Since that inexplicable November loss to Pittsburgh, Clemson has allowed an average of 254 yards.

"I'm definitely not pounding our chest, but we're on our way to being a consistent, proven winner that [you] should have a right to believe in," Venables said. "We have a chance to compete for a championship year in, year out."

Alabama has a dynasty. Clemson has a dream.

When asked how often he thought about matching up with Bama again, cornerback Cordrea Tankersly said, "Every day."

It's fitting the only two teams with active six-year streaks of at least 10 wins are meeting up. There are only 11 such teams in history that have accomplished that feat.

Alabama, you expect to be here. Clemson has openly campaigned about elbowing its way into your consciousness.

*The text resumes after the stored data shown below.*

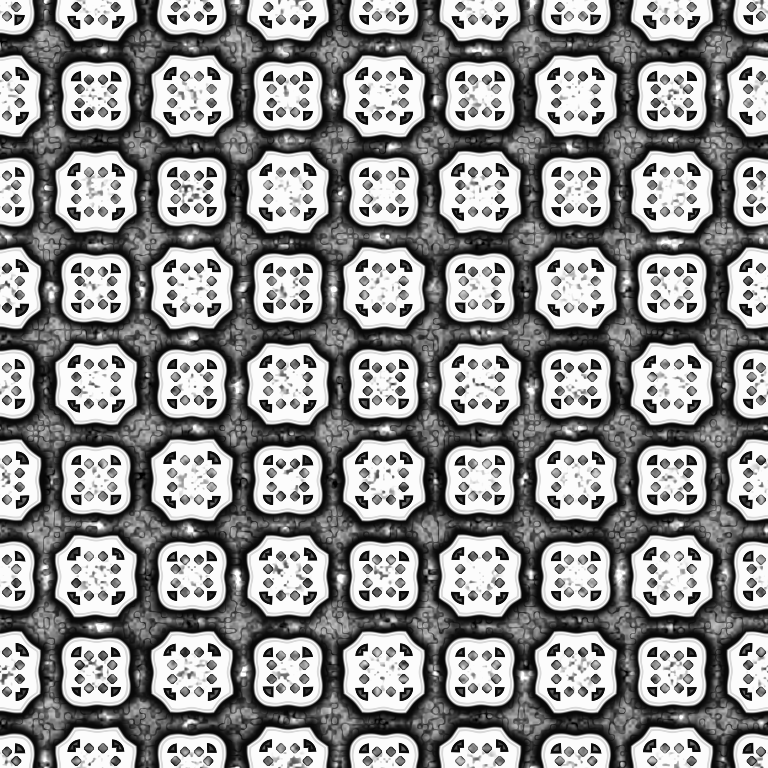
Reproduce this pattern procedurally as a WebGL 1 fragment shader.

```glsl
precision highp float;
// Checkered grid of large octagonal and small rounded white tiles with worn rosettes on grainy grey stone.
uniform vec2 u_resolution;

float hash(vec2 p) {
  return fract(sin(dot(p, vec2(127.1, 311.7))) * 43758.545);
}

// Value noise with a whole number of lattice cells, so that it wraps
float noise(vec2 uv, float period) {
  vec2 p = uv * period;
  vec2 i = floor(p);
  vec2 f = fract(p);
  f = f * f * (3.0 - 2.0 * f);
  vec2 a = mod(i, period);
  vec2 b = mod(i + 1.0, period);
  return mix(mix(hash(a), hash(vec2(b.x, a.y)), f.x),
             mix(hash(vec2(a.x, b.y)), hash(b), f.x), f.y);
}

// 1 for large tiles, 0 for small ones
float isLarge(vec2 cell) {
  return mod(cell.x + cell.y, 2.0);
}

float roundedBox(vec2 p, float halfSize, float radius) {
  vec2 q = abs(p) - halfSize + radius;
  return length(max(q, 0.0)) + min(max(q.x, q.y), 0.0) - radius;
}

// Tile outline with gently scalloped sides
float tileDistance(vec2 p, float large) {
  float angle = atan(p.y, p.x + 1e-5);
  float octagon = max(roundedBox(p, 0.415, 0.1), dot(abs(p), vec2(0.7071)) - 0.452);
  octagon += 0.011 * cos(8.0 * angle);
  float square = roundedBox(p, 0.35, 0.14) + 0.009 * cos(8.0 * angle);
  return mix(square, octagon, large);
}

// Quarter disc in each corner; large tiles have its inner corner notched
float cornerDistance(vec2 q, float large) {
  vec2 e = q - mix(0.155, 0.165, large);
  float wedge = max(length(e) - mix(0.105, 0.135, large), -min(e.x, e.y));
  float notch = max(e.x, e.y) - 0.045;
  return mix(wedge, max(wedge, -notch), large);
}

void main() {
  vec2 uv = gl_FragCoord.xy / u_resolution;
  vec2 grid = uv * 8.0;
  vec2 cell = floor(grid + 0.5);
  vec2 p = grid - cell;
  float large = isLarge(cell);
  float wear = hash(mod(cell, 8.0) + 17.0);
  float aa = 8.0 / min(u_resolution.x, u_resolution.y);

  float fine = noise(uv, 256.0);
  float medium = noise(uv + 0.37, 144.0);
  float coarse = noise(uv + 0.61, 48.0);

  // Nearest tile, including the neighbours
  float d = 1.0;
  for (int y = -1; y <= 1; y++) {
    for (int x = -1; x <= 1; x++) {
      vec2 offset = vec2(float(x), float(y));
      d = min(d, tileDistance(p - offset, isLarge(cell + offset)));
    }
  }
  d += 0.012 * (coarse - 0.5);

  // Stone: vermiculate grain, brightest away from the tiles
  vec2 q = abs(p);
  vec2 s = vec2(max(q.x, q.y), min(q.x, q.y));
  float worms = smoothstep(0.04, 0.2, abs(medium - 0.5));
  float light = smoothstep(0.015, 0.15, d + 0.04 * (coarse - 0.5));
  float stone = 0.22 + 0.26 * worms + 0.3 * (fine - 0.5) + 0.18 * coarse;
  // Pale crumbs in the narrow gaps
  float gap = 1.0 - smoothstep(0.06, 0.2, length(s - vec2(0.5, 0.0)));
  float crumbs = smoothstep(0.45, 0.75, 0.6 * medium + 0.4 * coarse);
  stone += gap * (0.55 * crumbs - 0.08 + 0.35 * (fine - 0.5));
  float ground = mix(0.03, stone, light);

  // Tile face with a faint line inside its rim
  float face = 0.99 - 0.14 * (1.0 - smoothstep(0.004, 0.016, abs(d + 0.032)));

  // Scattered abrasion in the centre
  float scuffZone = 1.0 - smoothstep(0.08, mix(0.2, 0.26, large), length(p));
  float scuff = smoothstep(0.52, 0.85, 0.55 * fine + 0.45 * medium);
  face -= scuffZone * scuff * (0.45 + 0.35 * wear);

  // Ring of eight kite-shaped petals, folded into one
  vec2 e = abs(s - vec2(mix(0.17, 0.205, large), 0.073));
  float petal = max((e.x + e.y) * 0.7071 - 0.045, length(e) - 0.053);
  float petalInk = 0.28 + 0.45 * noise(uv + 0.13, 180.0) + 0.35 * (medium - 0.5);
  petalInk += 0.3 * smoothstep(-0.02, 0.0, petal) + 0.15 * (wear - 0.5);
  float petalMask = 1.0 - smoothstep(-aa * 0.5, aa * 0.5, petal);
  face = mix(face, 1.0 - clamp(petalInk, 0.0, 0.9), petalMask);

  // Black corner marks with a grey core
  float corner = cornerDistance(q, large) + 0.012 * (coarse - 0.5);
  float core = smoothstep(0.018, 0.035, -corner) * (0.1 + 0.35 * medium);
  face = mix(face, 0.04 + core, 1.0 - smoothstep(-aa * 0.5, aa * 0.5, corner));

  float rim = smoothstep(-0.012 - aa * 0.5, 0.006 + aa * 0.5, d);
  gl_FragColor = vec4(vec3(clamp(mix(face, ground, rim), 0.0, 1.0)), 1.0);
}
```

"Coach likes to play the underdog card, and we love that because we don't feel like we get the respect we deserve," Clemson receiver Hunter Renfrow said.

The College Football Playoff is only three years old. But rather unintentionally, it has breathed life into that Cinderella concept.

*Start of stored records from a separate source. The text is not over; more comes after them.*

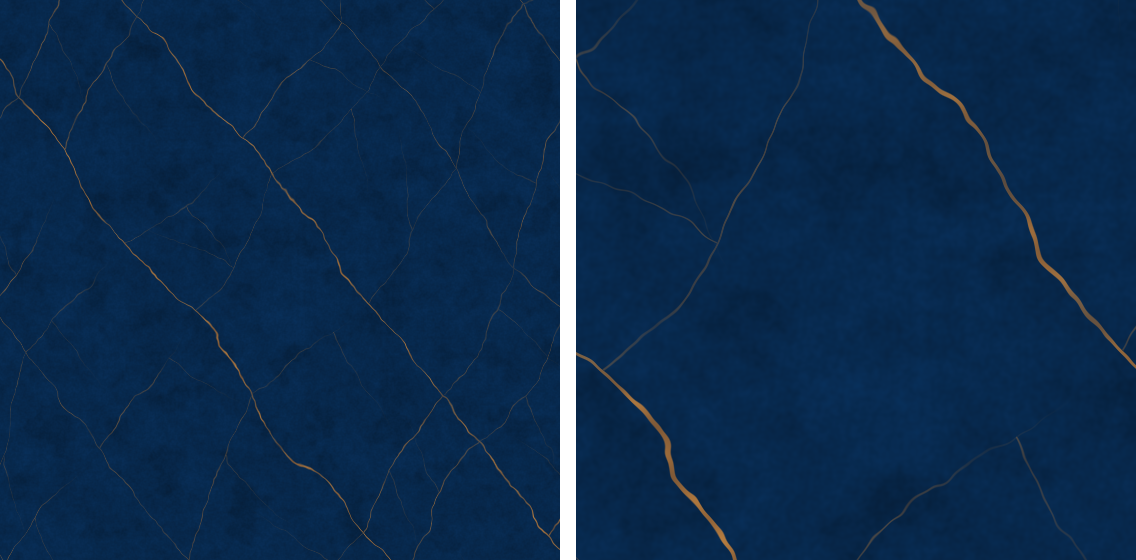
Left, the full canvas; right, a detail of the centre.
Write a WebGL 1 fragment shader that draws this texture.

```glsl
precision highp float;
// Deep blue mottled stone crossed by a network of thin, crooked gold veins.
uniform vec2 u_resolution;

float hash(vec2 p) {
  return fract(sin(dot(p, vec2(127.1, 311.7))) * 43758.55);
}

// Gradient noise, roughly -0.7 to 0.7
float corner(vec2 cell, vec2 offset) {
  float angle = 6.2832 * hash(cell);
  return dot(vec2(cos(angle), sin(angle)), offset);
}

float noise(vec2 p) {
  vec2 i = floor(p), f = fract(p);
  vec2 s = f * f * f * (f * (f * 6.0 - 15.0) + 10.0);
  vec2 e = vec2(1.0, 0.0);
  return mix(mix(corner(i, f), corner(i + e, f - e), s.x),
             mix(corner(i + e.yx, f - e.yx), corner(i + 1.0, f - 1.0), s.x), s.y);
}

vec2 noise2(vec2 p) {
  return vec2(noise(p), noise(p + vec2(37.3, 71.9)));
}

// Distance to a segment, and the position along it from 0 to 1
vec2 segment(vec2 p, vec2 a, vec2 b) {
  vec2 ab = b - a;
  float t = clamp(dot(p - a, ab) / dot(ab, ab), 0.0, 1.0);
  return vec2(length(p - a - ab * t), t);
}

// Antialiased coverage of a line with the given half width
float stroke(float dist, float halfWidth) {
  float blur = 0.75 / u_resolution.y;
  return 1.0 - smoothstep(halfWidth - blur, halfWidth + blur, dist);
}

const float stripHeight = 0.27;
const float spacing = 0.19;
const float lean = 0.09;

// Junction on a long vein, shared by the branches above and below it
vec2 junction(vec2 id) {
  return vec2((id.x + 0.12 + 0.76 * hash(id)) * spacing - lean * id.y, id.y * stripHeight);
}

// Long veins bound diagonal strips; chains of branches cross them.
float veins(vec2 p) {
  vec2 q = p + 0.055 * noise2(p * 2.6 + 4.0) + 0.018 * noise2(p * 9.0)
         + 0.007 * noise2(p * 27.0) + 0.002 * noise2(p * 85.0);
  q = vec2(dot(q, vec2(0.62, -0.785)), dot(q, vec2(0.785, 0.62)));

  // Long veins, boldest through the middle
  float line = floor(q.y / stripHeight + 0.5);
  float bold = step(abs(line - 2.5), 0.6);
  float swell = 1.0 + 0.4 * noise(p * 11.0);
  float ink = stroke(abs(q.y - line * stripHeight), mix(0.0006, 0.0011, bold) * swell)
            * mix(0.5, 0.85, bold);

  // Branches and their side twigs
  float strip = floor(q.y / stripHeight);
  float cell = floor((q.x + lean * strip) / spacing);
  float across = q.y / stripHeight - strip;
  for (int k = -2; k <= 2; k++) {
    vec2 id = vec2(cell + float(k), strip);
    float strength = pow(hash(id + 3.7), 1.6);
    float open = step(hash(id + 9.1), 0.22);
    vec2 bent = q;
    bent.x += (hash(id + 5.3) - 0.5) * 0.2 * across * (1.0 - across);

    vec2 start = junction(id);
    vec2 end = junction(id + vec2(0.0, 1.0));
    vec2 branch = segment(bent, start, end);
    float fade = 1.0 - open * smoothstep(0.3, 0.85, branch.y);
    float width = mix(0.0005, 0.001, strength) * swell;
    ink = max(ink, stroke(branch.x, width) * fade * mix(0.3, 0.8, strength));

    vec2 fork = mix(start, end, 0.3 + 0.4 * hash(id + 6.4));
    float side = hash(id + 8.2) < 0.5 ? -1.0 : 1.0;
    vec2 tip = fork + vec2(side * 0.17, (hash(id + 2.8) - 0.5) * 0.14);
    vec2 twig = segment(bent, fork, tip);
    ink = max(ink, stroke(twig.x, 0.0005) * (1.0 - twig.y) * 0.4);
  }
  return ink * clamp(0.85 + 0.7 * noise(p * 16.0 + 8.0), 0.0, 1.0);
}

void main() {
  vec2 p = gl_FragCoord.xy / u_resolution.y;

  // Cloudy blue ground with small darker patches and fine grain
  float clouds = 0.05 * noise(p * 5.0 + 2.0) + 0.08 * noise(p * 13.0)
               + 0.09 * noise(p * 31.0) + 0.08 * noise(p * 75.0);
  float patches = smoothstep(0.1, 0.4, noise(p * 15.0 + 6.0) + 0.4 * noise(p * 50.0));
  float grain = 0.08 * noise(p * 170.0) + 0.07 * noise(p * 290.0);
  vec3 color = vec3(0.028, 0.158, 0.3) * (1.0 + clouds + grain - 0.1 * patches);

  // Gold, glinting unevenly along the veins
  float glint = 0.5 + noise(p * 45.0);
  vec3 gold = mix(vec3(0.56, 0.37, 0.2), vec3(0.84, 0.55, 0.24), glint);
  color = mix(color, gold, veins(p));

  gl_FragColor = vec4(color, 1.0);
}
```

It's not one that the game in general embraces. Only 18 teams have ever played for a championship since the birth of the BCS in 1998. None of them from the Group of Five. This is an exclusive club.

But Ohio State became easy to root for in 2014 when it rode a third-string quarterback (Cardale Jones) to a championship. Clemson scrapped its way back to the first championship rematch in the sport's history.

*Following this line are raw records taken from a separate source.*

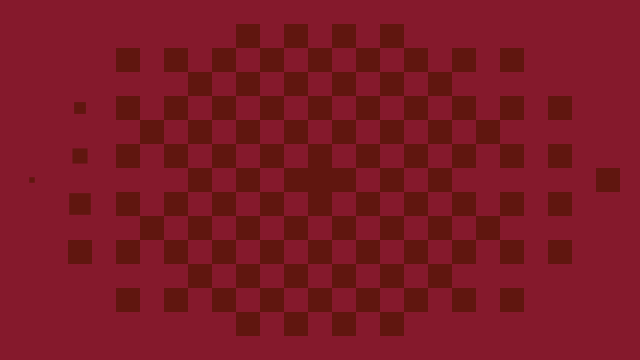
A Shadertoy shader for this pattern:

```glsl
// Dark red checkered blossom of squares on crimson, with squares growing in at its left tip.

const vec3 CRIMSON = vec3(0.522, 0.098, 0.173);
const vec3 MAROON = vec3(0.376, 0.086, 0.059);
const float ROWS = 15.0;        // cells over the canvas height
const float LAST_ROW = 6.0;     // outermost filled row
const float TIP_COLUMN = 12.0;  // lone squares at both ends
const float GROW_COLUMN = -10.0;
const float TIP_SIZE = 0.23;
const vec4 GROW_SIZES = vec4(1.0, 0.9, 0.63, 0.49);  // bottom to top

// Side length of the square in a cell counted from the centre, 0 if empty.
float squareSize(vec2 cell) {
    vec2 a = abs(cell);
    if (a.y > LAST_ROW) return 0.0;

    // Centre and the two tips break the checker parity.
    if (a.y < 0.5 && a.x < 0.5) return 1.0;
    if (a.y < 0.5 && a.x == TIP_COLUMN) return cell.x < 0.0 ? TIP_SIZE : 1.0;
    if (mod(a.x + a.y, 2.0) < 0.5) return 0.0;

    // Odd rows reach wide, even rows form a narrower inner shape.
    bool oddRow = mod(a.y, 2.0) > 0.5;
    float reach = oddRow ? min(10.0, 13.0 - a.y) : min(9.0 - a.y, 5.0 + a.y);
    if (a.x > reach) return 0.0;

    if (cell.x == GROW_COLUMN) return GROW_SIZES[int((cell.y + 3.0) * 0.5)];
    return 1.0;
}

// Share of a pixel covered by a centred square.
float squareCoverage(vec2 p, float size, float pixel) {
    vec2 inside = clamp((0.5 * size - abs(p)) / pixel + 0.5, 0.0, 1.0);
    return inside.x * inside.y;
}

void mainImage(out vec4 fragColor, in vec2 fragCoord) {
    float pixel = ROWS / iResolution.y;
    vec2 p = (fragCoord - 0.5 * iResolution.xy) * pixel;
    vec2 home = floor(p + 0.5);

    // Sum over neighbours so that touching squares join without seams.
    float coverage = 0.0;
    for (int y = -1; y <= 1; y++) {
        for (int x = -1; x <= 1; x++) {
            vec2 cell = home + vec2(x, y);
            float size = squareSize(cell);
            if (size > 0.0) coverage += squareCoverage(p - cell, size, pixel);
        }
    }

    fragColor = vec4(mix(CRIMSON, MAROON, min(coverage, 1.0)), 1.0);
}
```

In Alabama vs. Clemson, we're talking 11 national championships vs. one (in the wire service era). The fifth-richest athletic department vs. the 39th (via the USA Today database).

Cinderella? That ranking makes Clemson the second-"poorest" public institution to play for a championship since 1998. A reminder: The Tigers are doing it in consecutive years.

"It's really because of the brand we have now," Boulware said. "We win on a consistent basis. We're probably going to be a national title contender for years to come. That brand and that label we've created brings in Deshaun Watson 2.0, brings in [tailback] Wayne Gallman 2.0. Whenever they leave, we reload."

Swinney only began bringing in top-10 recruiting classes around 2014. When he was promoted to replace Tommy Bowden in 2008, there was a wide belief he was a placeholder until Clemson could find someone better.

"I've never failed at anything in my life," Dabo said eight years ago at his introductory press conference.

If he breaks through Monday night, that assertion will still hold true. If not, well, Swinney knows exactly what he's getting into.

Clemson desperately wants to win. Alabama is expected to. Dabo knows that having played and coached with Bama. That's what a birthright is.

"I've got thick skin," Swinney said. "Thirteen years at Alabama prepared me well."